* _To do_
The answer must be every line below that contains the string "define".

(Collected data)
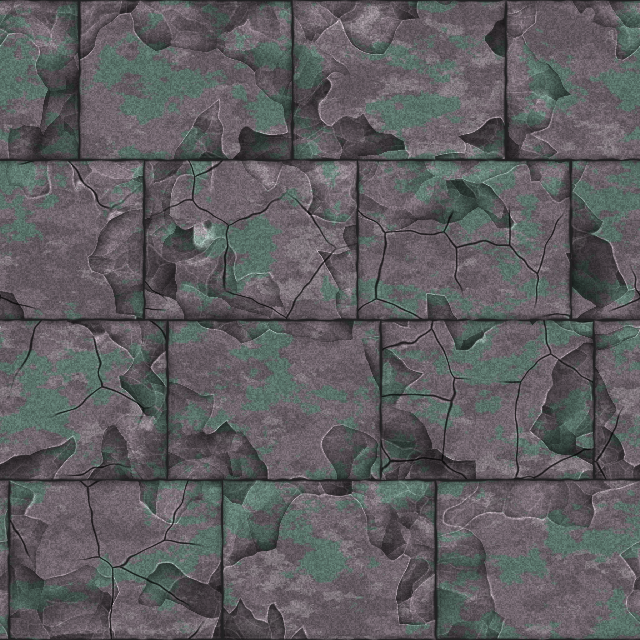
Reproduce this texture procedurally as a Shadertoy shader.

```glsl
// Weathered wall of chipped, cracked stone blocks with patches of moss.

#define COLUMNS 3.0
#define ROWS 4.0
#define FACETS 4.6        // chip facets per block height
#define FOLDS 8.0         // smaller folds inside the chips
#define CHIP_REACH 0.36   // how far chips bite into a block
#define CRACK_CELLS 1.9   // crack polygons per block height
#define CRACK_WIDTH 0.004
#define JOINT_WIDTH 0.006
#define MOSS_LEVEL 0.535  // lower gives more moss
#define GRAIN 0.26

const vec3 STONE = vec3(0.425, 0.382, 0.412);
const vec3 PALE = vec3(0.56, 0.53, 0.55);
const vec3 MOSS = vec3(0.335, 0.455, 0.41);
const vec3 JOINT = vec3(0.13, 0.13, 0.135);
const float ROW_SHIFT[4] = float[4](0.043, 0.785, 0.676, 0.371);
const vec2 BLOCK = vec2(ROWS / COLUMNS, 1.0);   // block size, height = 1

float hash(vec2 p) {
    vec3 q = fract(p.xyx * 0.1031);
    q += dot(q, q.yzx + 33.33);
    return fract((q.x + q.y) * q.z);
}

float noise(vec2 p) {
    vec2 i = floor(p), f = fract(p);
    f = f * f * (3.0 - 2.0 * f);
    return mix(mix(hash(i), hash(i + vec2(1, 0)), f.x),
               mix(hash(i + vec2(0, 1)), hash(i + vec2(1, 1)), f.x), f.y);
}

float fbm(vec2 p) {
    float sum = 0.0, amp = 0.5, total = 0.0;
    for (int i = 0; i < 5; i++) {
        sum += amp * noise(p);
        total += amp;
        amp *= 0.68;
        p = p * 2.03 + 17.0;
    }
    return sum / total;
}

vec2 cellPoint(vec2 cell, vec2 seed) {
    return cell + 0.05 + 0.9 * vec2(hash(cell + seed), hash(cell + seed + 57.0));
}

float borderDistance(vec2 p) {
    vec2 d = min(p, BLOCK - p);
    return min(d.x, d.y);
}

// 1 where a facet centred at c has broken away from the block face
float chipped(vec2 c, vec2 seed) {
    float reach = CHIP_REACH * smoothstep(0.22, 0.85, noise(c * 2.6 + seed));
    return step(max(borderDistance(c), 0.03), reach);
}

struct Facet { vec2 id; vec2 offset; float edge; float rim; float chip; };

// Cellular pattern: edge = nearest cell border, rim = nearest border of a chip
Facet facetAt(vec2 p, float scale, vec2 seed) {
    vec2 q = p * scale, base = floor(q), nearest = base;
    float best = 9.0;
    for (int k = 0; k < 9; k++) {
        vec2 cell = base + vec2(k % 3 - 1, k / 3 - 1);
        vec2 r = cellPoint(cell, seed) - q;
        if (dot(r, r) < best) { best = dot(r, r); nearest = cell; }
    }
    vec2 centre = cellPoint(nearest, seed), a = centre - q;
    Facet f = Facet(nearest + seed, -a / scale, 9.0, 9.0, chipped(centre / scale, seed));
    for (int k = 0; k < 25; k++) {
        vec2 cell = nearest + vec2(k % 5 - 2, k / 5 - 2);
        if (cell == nearest) continue;
        vec2 other = cellPoint(cell, seed), b = other - q;
        float d = dot(0.5 * (a + b), normalize(b - a)) / scale;
        f.edge = min(f.edge, d);
        if (chipped(other / scale, seed) != f.chip) f.rim = min(f.rim, d);
    }
    return f;
}

// Slope shading of a facet: random level plus a random tilt
float facetTone(Facet f, float level, float tilt) {
    float turn = 6.283 * hash(f.id + 5.0);
    return level * (hash(f.id + 9.0) - 0.5) + tilt * dot(f.offset, vec2(cos(turn), sin(turn)));
}

float line(float d, float width, float px) {
    return 1.0 - smoothstep(0.3 * width, width + px, d);
}

void mainImage(out vec4 fragColor, in vec2 fragCoord) {
    vec2 uv = fragCoord / iResolution.xy;
    float px = 0.7 * ROWS / iResolution.y;

    // Block layout: each row has its own shift, columns wrap round
    float row = floor(uv.y * ROWS);
    float x = uv.x * COLUMNS - ROW_SHIFT[int(row) % 4];
    vec2 p = vec2(fract(x), fract(uv.y * ROWS)) * BLOCK;
    vec2 seed = 37.0 * vec2(mod(floor(x), COLUMNS), row) + 11.0;
    vec2 n = p + seed;

    // Bend the facets into shell-like fractures
    vec2 bend = vec2(noise(n * 4.0), noise(n * 4.0 + 91.0)) - 0.5;
    vec2 ragged = vec2(noise(n * 15.0), noise(n * 15.0 + 43.0)) - 0.5;
    vec2 w = p + 0.24 * bend + 0.025 * ragged;
    Facet chip = facetAt(w, FACETS, seed);
    Facet fold = facetAt(w * vec2(0.8, 1.0) + 0.1 * bend.yx, FOLDS, seed + 200.0);

    // Stone face: blotches, pale scuffs and moss
    float blotch = fbm(n * vec2(5.0, 9.0));
    float scuff = fbm(n * vec2(6.0, 11.0) + 130.0) + 0.25 * (noise(n * 0.9 + 70.0) - 0.5);
    float moss = fbm(n * vec2(3.6, 5.6) + 210.0) + 0.03 * chip.chip;
    vec3 color = STONE * mix(0.90, 1.04, smoothstep(0.42, 0.52, blotch));
    color = mix(color, PALE, 0.6 * smoothstep(0.59, 0.66, scuff));
    color = mix(color, MOSS, 0.85 * smoothstep(MOSS_LEVEL, MOSS_LEVEL + 0.08, moss));

    // Chips: tilted facets, lit from above, shadowed below the broken rim
    float tone = 0.90 + 0.20 * (p.y - 0.5) + facetTone(chip, 0.36, 1.7) + facetTone(fold, 0.18, 1.6);
    tone *= 1.0 - 0.42 * exp(-30.0 * chip.rim);
    color *= mix(1.0, clamp(tone, 0.42, 1.12), chip.chip * smoothstep(0.0, px, chip.rim));
    float wear = smoothstep(0.2, 0.7, noise(n * 6.0 + 33.0));
    float ridge = line(chip.rim, 0.005, px);
    float crease = chip.chip * max(line(chip.edge, 0.004, px), 0.6 * line(fold.edge, 0.003, px));
    color += PALE * wear * (0.28 * ridge + 0.20 * crease);

    // Cracks across some blocks, each with a lit lip
    float split = step(0.42, hash(seed + 3.0)) * smoothstep(0.30, 0.45, noise(n * 2.2 + 60.0));
    float gap = facetAt(p + 0.08 * bend + 0.025 * ragged, CRACK_CELLS, seed + 400.0).edge;
    float lip = line(abs(gap - 0.012), 0.004, px);
    color += 0.13 * PALE * split * wear * lip;
    color *= 1.0 - 0.68 * split * line(gap, CRACK_WIDTH, px);

    // Grain, then soft block edges and the thin dark joints
    color *= 1.0 + GRAIN * (0.6 * noise(n * 75.0) + hash(floor(uv * 512.0)) - 0.8);
    float border = borderDistance(p) + 0.010 * (noise(n * 18.0) - 0.5);
    color *= mix(0.70, 1.0, smoothstep(0.0, 0.05, border));
    color += 0.12 * PALE * wear * line(abs(border - 0.018), 0.005, px);
    color = mix(JOINT, color, smoothstep(JOINT_WIDTH - px, JOINT_WIDTH + px, border));
    fragColor = vec4(color, 1.0);
}
```
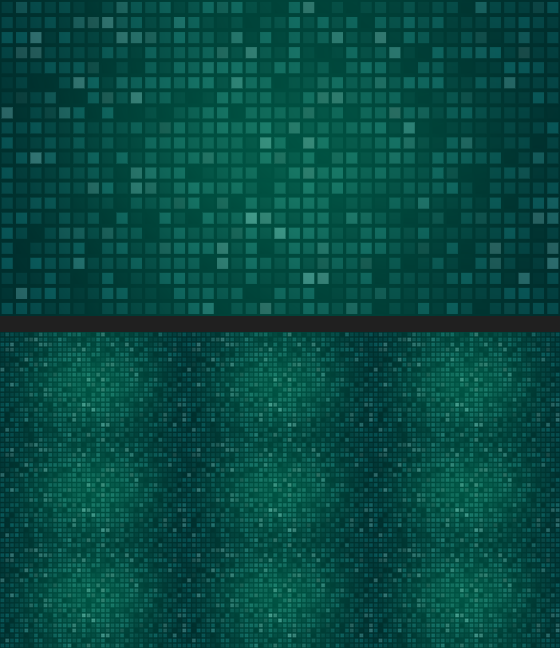
Top, the tile; bottom, the same tile 3 across and 3 down.
This background is drawn by a Shadertoy shader. Its source:

```glsl
const vec2 GRID = vec2(39.0, 21.0);

// Sine-free hash, one value per cell
float hash12(vec2 p) {
    vec3 q = fract(vec3(p.xyx) * 0.1031);
    q += dot(q, q.yzx + 33.33);
    return fract((q.x + q.y) * q.z);
}

// Signed distance to a box
float boxDistance(vec2 p, vec2 halfSize) {
    vec2 d = abs(p) - halfSize;
    return length(max(d, 0.0)) + min(max(d.x, d.y), 0.0);
}

void mainImage(out vec4 fragColor, in vec2 fragCoord) {
    vec2 uv = fragCoord / iResolution.xy;
    vec2 cell = mod(floor(uv * GRID), GRID);
    vec2 local = fract(uv * GRID) - 0.5;

    // Periodic central glow, stronger across than down
    vec2 wave = 0.5 - 0.5 * cos(6.2831853 * uv);
    float glow = pow(wave.x, 0.7) * mix(0.62, 1.0, wave.y) + 0.06 * wave.y;
    vec3 ground = mix(vec3(0.0, 0.18, 0.175), vec3(0.0, 0.315, 0.255), glow);

    // Translucent squares: a few vanish, most are soft, some shine
    float pick = hash12(cell + 7.0);
    float soft = 0.15 + 0.85 * hash12(cell + 83.0);
    float visible = smoothstep(0.04, 0.22, pick);
    float shine = smoothstep(0.84, 1.0, pick);
    vec3 tint = mix(vec3(0.03, 0.15, 0.165), vec3(0.10, 0.165, 0.155), glow);
    vec3 square = ground + tint * soft * visible + vec3(0.16, 0.13, 0.13) * shine;

    // Slight shading inside each square
    square *= 1.0 + 0.03 * (local.x + local.y);

    // Box edges in units of canvas height, softened over one pixel
    vec2 cellSize = vec2(iResolution.x / iResolution.y, 1.0) / GRID;
    float edge = boxDistance(local * cellSize, vec2(0.0176));
    float mask = clamp(0.5 - edge * iResolution.y, 0.0, 1.0);

    fragColor = vec4(mix(ground, square, mask), 1.0);
}
```
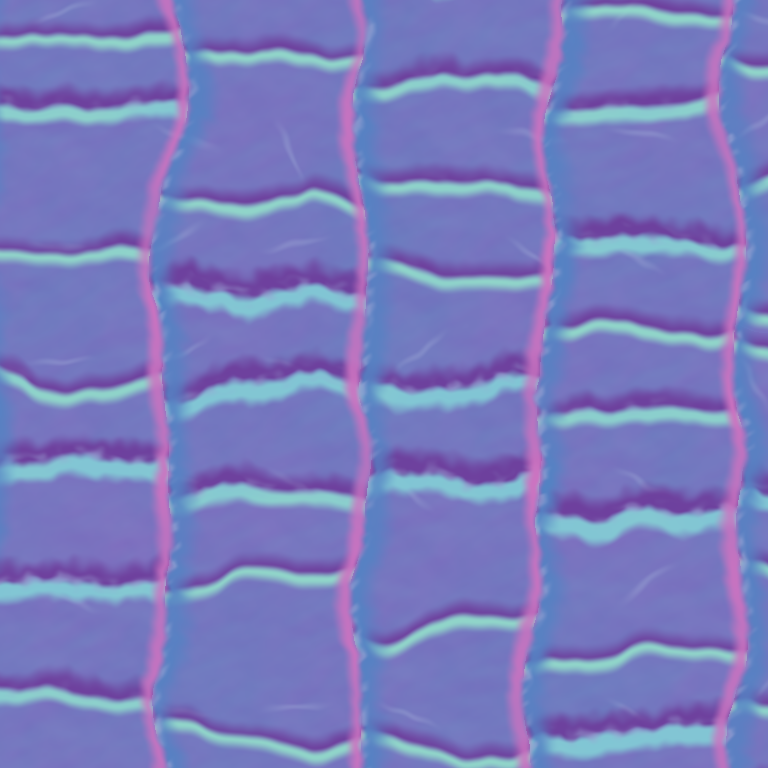
Reproduce this texture map procedurally as a three.js fragment shader.

```glsl
// Tangent-space normal map of rough stone blocks stacked in uneven columns
varying vec2 vUv;

const vec3 FLAT_FACE  = vec3(0.460, 0.465, 0.750);
const vec3 FACE_DOWN  = vec3(0.425, 0.225, 0.600);
const vec3 FACE_UP    = vec3(0.510, 0.790, 0.835);
const vec3 THIN_UP    = vec3(0.570, 0.850, 0.790);
const vec3 FACE_RIGHT = vec3(0.800, 0.450, 0.755);
const vec3 FACE_LEFT  = vec3(0.330, 0.510, 0.765);
const vec3 CHIP       = vec3(0.600, 0.640, 0.830);

const float COLUMN_WIDTH = 0.247;
const float FIRST_SEAM = 0.215;
const float ROW_HEIGHT = 0.137;

vec2 hash2(vec2 p) {
  p = vec2(dot(p, vec2(127.1, 311.7)), dot(p, vec2(269.5, 183.3)));
  return fract(sin(p) * 43758.545);
}

float gradDot(vec2 cell, vec2 f, vec2 corner) {
  return dot(hash2(cell + corner) * 2.0 - 1.0, f - corner);
}

// Gradient noise, roughly -0.6 to 0.6
float noise(vec2 p) {
  vec2 i = floor(p), f = fract(p);
  vec2 u = f * f * f * (f * (f * 6.0 - 15.0) + 10.0);
  return mix(
    mix(gradDot(i, f, vec2(0.0, 0.0)), gradDot(i, f, vec2(1.0, 0.0)), u.x),
    mix(gradDot(i, f, vec2(0.0, 1.0)), gradDot(i, f, vec2(1.0, 1.0)), u.x), u.y);
}

float band(float d, float lo, float hi, float softLo, float softHi) {
  return smoothstep(lo - softLo, lo + softLo, d)
       * (1.0 - smoothstep(hi - softHi, hi + softHi, d));
}

// Wandering offset of a seam along its length
float wander(float t, float id, float bend) {
  return 0.055 * noise(vec2(t * 4.0, id * 3.7 + 0.4))
       + bend * noise(vec2(t * 11.0, id * 5.3 + 8.4))
       + 0.3 * bend * noise(vec2(t * 29.0, id * 2.9 + 2.6));
}

// Stone relief
float relief(vec2 p) {
  vec2 q = vec2(p.x + 0.5 * p.y, p.y - 0.4 * p.x);
  return noise(q * vec2(9.0, 14.0)) + 0.5 * noise(q * vec2(22.0, 36.0) + 7.0)
       + 0.08 * noise(q * vec2(50.0, 75.0) + 19.0);
}

// Sparse straight scratches, one candidate per cell
float scratches(vec2 p, float size) {
  vec2 cell = floor(p / size);
  vec2 rnd = hash2(cell + 31.0);
  vec2 q = fract(p / size) - 0.5 - (rnd - 0.5) * 0.3;
  float angle = mix(-1.2, 0.9, rnd.y);
  vec2 dir = vec2(cos(angle), sin(angle));
  float along = dot(q, dir);
  float across = dot(q, vec2(-dir.y, dir.x)) + 0.06 * noise(p * 30.0);
  return step(0.5, rnd.x) * (1.0 - smoothstep(0.0, 0.045, abs(across)))
       * (1.0 - smoothstep(0.05, 0.36, abs(along)));
}

// Signed distance right of the nearest upright seam, and the column number
vec2 uprightSeam(vec2 p) {
  float nearest = 10.0, column = -2.0;
  for (int i = -2; i < 5; i++) {
    float id = float(i);
    float d = p.x - FIRST_SEAM - COLUMN_WIDTH * id - wander(p.y, id + 11.0, 0.014);
    column += step(0.0, d);
    if (abs(d) < abs(nearest)) nearest = d;
  }
  return vec2(nearest, column);
}

// Signed distance above the nearest level seam, and its roughness
vec2 levelSeam(vec2 p, float column) {
  vec2 nearest = vec2(10.0, 0.0);
  for (int j = -1; j < 9; j++) {
    vec2 id = vec2(column, float(j));
    vec2 rnd = hash2(id + 4.0);
    float shift = hash2(vec2(column, 57.0)).x + 0.65 * (rnd.x - 0.5);
    float d = p.y - ROW_HEIGHT * (id.y + shift) - wander(p.x, id.y + column * 9.0, 0.028);
    if (abs(d) < abs(nearest.x)) nearest = vec2(d, rnd.y);
  }
  return nearest;
}

vec3 stoneFace(vec2 p) {
  float e = 0.008, h = relief(p);
  vec2 slope = vec2(relief(p + vec2(e, 0.0)) - h, relief(p + vec2(0.0, e)) - h);
  vec3 color = FLAT_FACE - vec3(slope * 0.075, 0.02 * (slope.x + slope.y));
  color += vec3(0.05, -0.03, 0.0) * noise(p * 5.0 + 2.0);
  return mix(color, CHIP, 0.4 * scratches(p, 0.15));
}

vec3 addLevelSeam(vec3 color, vec2 p, vec2 seam) {
  float rough = smoothstep(0.3, 0.95, seam.y + 0.4 * noise(p * 9.0));
  float jag = noise(p * vec2(50.0, 38.0));
  float d = seam.x + jag * mix(0.003, 0.013, rough);
  float width = mix(0.95, 1.75, rough) * (1.0 + 0.5 * noise(p * 11.0));
  color = mix(color, FACE_DOWN, 0.88 * band(d, 0.002, 0.016 * width, 0.006, 0.012));
  color = mix(color, mix(THIN_UP, FACE_UP, rough),
              0.95 * band(seam.x + jag * 0.007 * rough, -0.0125 * width, 0.002, 0.008, 0.006));
  float chips = smoothstep(-0.1, 0.4, noise(p * vec2(42.0, 55.0) + 3.0));
  return mix(color, CHIP, 0.6 * rough * chips * band(d, -0.004, 0.012, 0.007, 0.008));
}

vec3 addUprightSeam(vec3 color, vec2 p, float seam) {
  float jag = noise(vec2(p.x * 28.0, p.y * 60.0 + p.x * 25.0));
  float d = seam + jag * 0.008;
  float width = 1.0 + 0.9 * noise(p * 8.0 + 5.0);
  float strength = 0.84 + 0.35 * noise(p * 9.0 + 9.0);
  color = mix(color, FACE_LEFT, strength * band(d, 0.003, 0.026 * width, 0.006, 0.016));
  color = mix(color, FACE_RIGHT, strength * band(seam + jag * 0.004, -0.015 * width, 0.0, 0.009, 0.006));
  float ticks = smoothstep(-0.1, 0.35, noise(vec2(p.x * 22.0, p.y * 62.0 - p.x * 35.0)));
  return mix(color, CHIP, 0.7 * ticks * band(d, 0.001, 0.009, 0.006, 0.006));
}

void main() {
  vec2 upright = uprightSeam(vUv);
  vec3 color = stoneFace(vUv);
  color = addLevelSeam(color, vUv, levelSeam(vUv, upright.y));
  color = addUprightSeam(color, vUv, upright.x);
  gl_FragColor = vec4(color, 1.0);
}
```
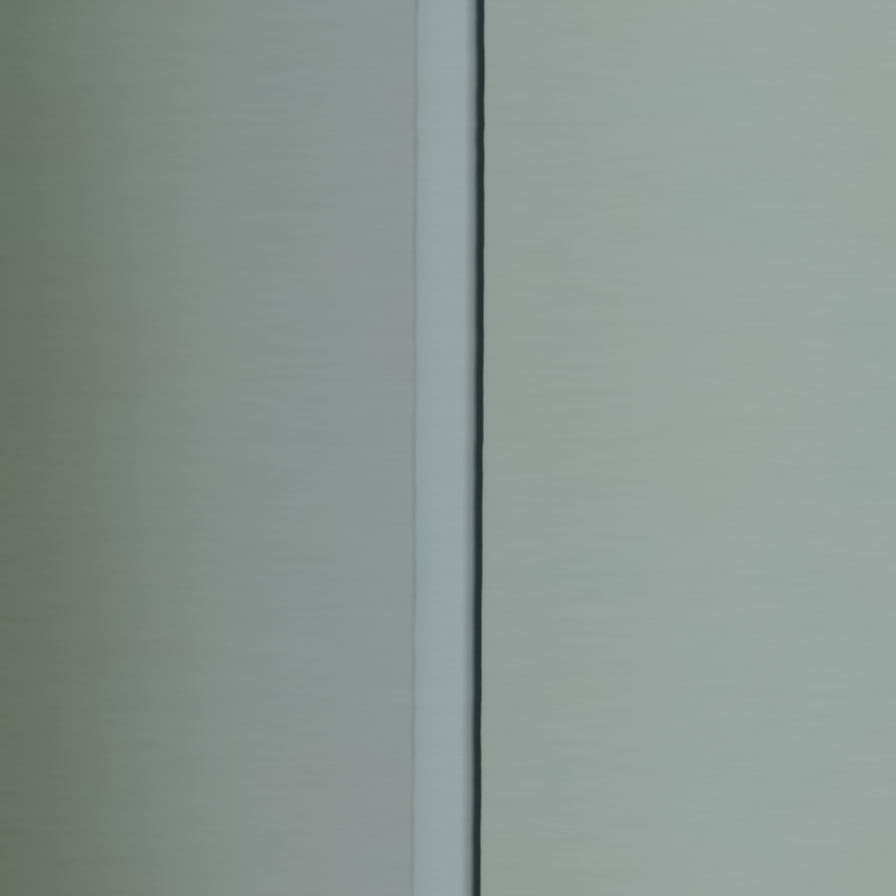
Reproduce this texture procedurally as a three.js fragment shader.

```glsl
varying vec2 vUv;

float hash(vec2 p) {
  return fract(sin(dot(p, vec2(127.1, 311.7))) * 43758.5453);
}

float noise(vec2 p) {
  vec2 i = floor(p), f = fract(p);
  f = f * f * (3.0 - 2.0 * f);
  return mix(mix(hash(i), hash(i + vec2(1.0, 0.0)), f.x),
             mix(hash(i + vec2(0.0, 1.0)), hash(i + 1.0), f.x), f.y);
}

float fbm(vec2 p) {
  float sum = 0.0, gain = 0.5;
  for (int i = 0; i < 4; i++) {
    sum += gain * (noise(p) - 0.5);
    p = p * 2.03 + 17.3;
    gain *= 0.5;
  }
  return sum;
}

void main() {
  vec2 uv = vUv;

  // Slightly leaning, uneven edges
  float ridgeX = 0.4625 + 0.004 * uv.y + 0.003 * fbm(vec2(3.0, uv.y * 38.0));
  float gapX = 0.5365 + 0.004 * smoothstep(0.0, 0.9, uv.y)
             + 0.0015 * fbm(vec2(9.0, uv.y * 45.0));

  // Left panel, falling into olive shade
  float light = uv.x + 0.03 * (uv.y - 0.5) + 0.05 * fbm(uv * vec2(3.0, 5.0));
  vec3 leftPanel = mix(vec3(0.395, 0.435, 0.385), vec3(0.515, 0.56, 0.54),
                       smoothstep(-0.06, 0.29, light));
  leftPanel = mix(leftPanel, vec3(0.55, 0.59, 0.585), smoothstep(0.18, 0.48, uv.x));

  // Right panel, evenly lit
  vec3 rightPanel = mix(vec3(0.575, 0.62, 0.60), vec3(0.60, 0.65, 0.63),
                        smoothstep(0.54, 0.85, uv.x));

  // Raised strip with a faint crease on its left edge
  vec3 strip = mix(vec3(0.565, 0.625, 0.63), vec3(0.59, 0.645, 0.65),
                   smoothstep(ridgeX, ridgeX + 0.03, uv.x));
  vec3 color = mix(leftPanel, strip, smoothstep(ridgeX - 0.002, ridgeX + 0.002, uv.x));
  float crease = (uv.x - ridgeX + 0.002) / 0.003;
  color -= 0.025 * exp(-crease * crease) * (0.6 + noise(vec2(5.0, uv.y * 30.0)));

  // Rounded strip side sinking into the dark gap
  float depth = uv.x - gapX;
  color *= 1.0 - 0.22 * smoothstep(-0.024, -0.010, depth);
  color = mix(color, vec3(0.15, 0.20, 0.20), smoothstep(-0.0125, -0.005, depth));
  color = mix(color, rightPanel, smoothstep(-0.0015, 0.0015, depth));
  color -= 0.03 * exp(-max(depth, 0.0) * 250.0) * step(0.0, depth);

  // Soft tint blotches and fine horizontal brush marks
  color += vec3(-0.02, 0.008, 0.012) * fbm(uv * vec2(6.0, 8.0) + 4.0);
  color += 0.015 * fbm(uv * vec2(14.0, 130.0));
  color += 0.012 * fbm(uv * vec2(45.0, 210.0) + 31.0);

  gl_FragColor = vec4(color, 1.0);
}
```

* _Result of the exercise_
#define COLUMNS 3.0
#define ROWS 4.0
#define FACETS 4.6        // chip facets per block height
#define FOLDS 8.0         // smaller folds inside the chips
#define CHIP_REACH 0.36   // how far chips bite into a block
#define CRACK_CELLS 1.9   // crack polygons per block height
#define CRACK_WIDTH 0.004
#define JOINT_WIDTH 0.006
#define MOSS_LEVEL 0.535  // lower gives more moss
#define GRAIN 0.26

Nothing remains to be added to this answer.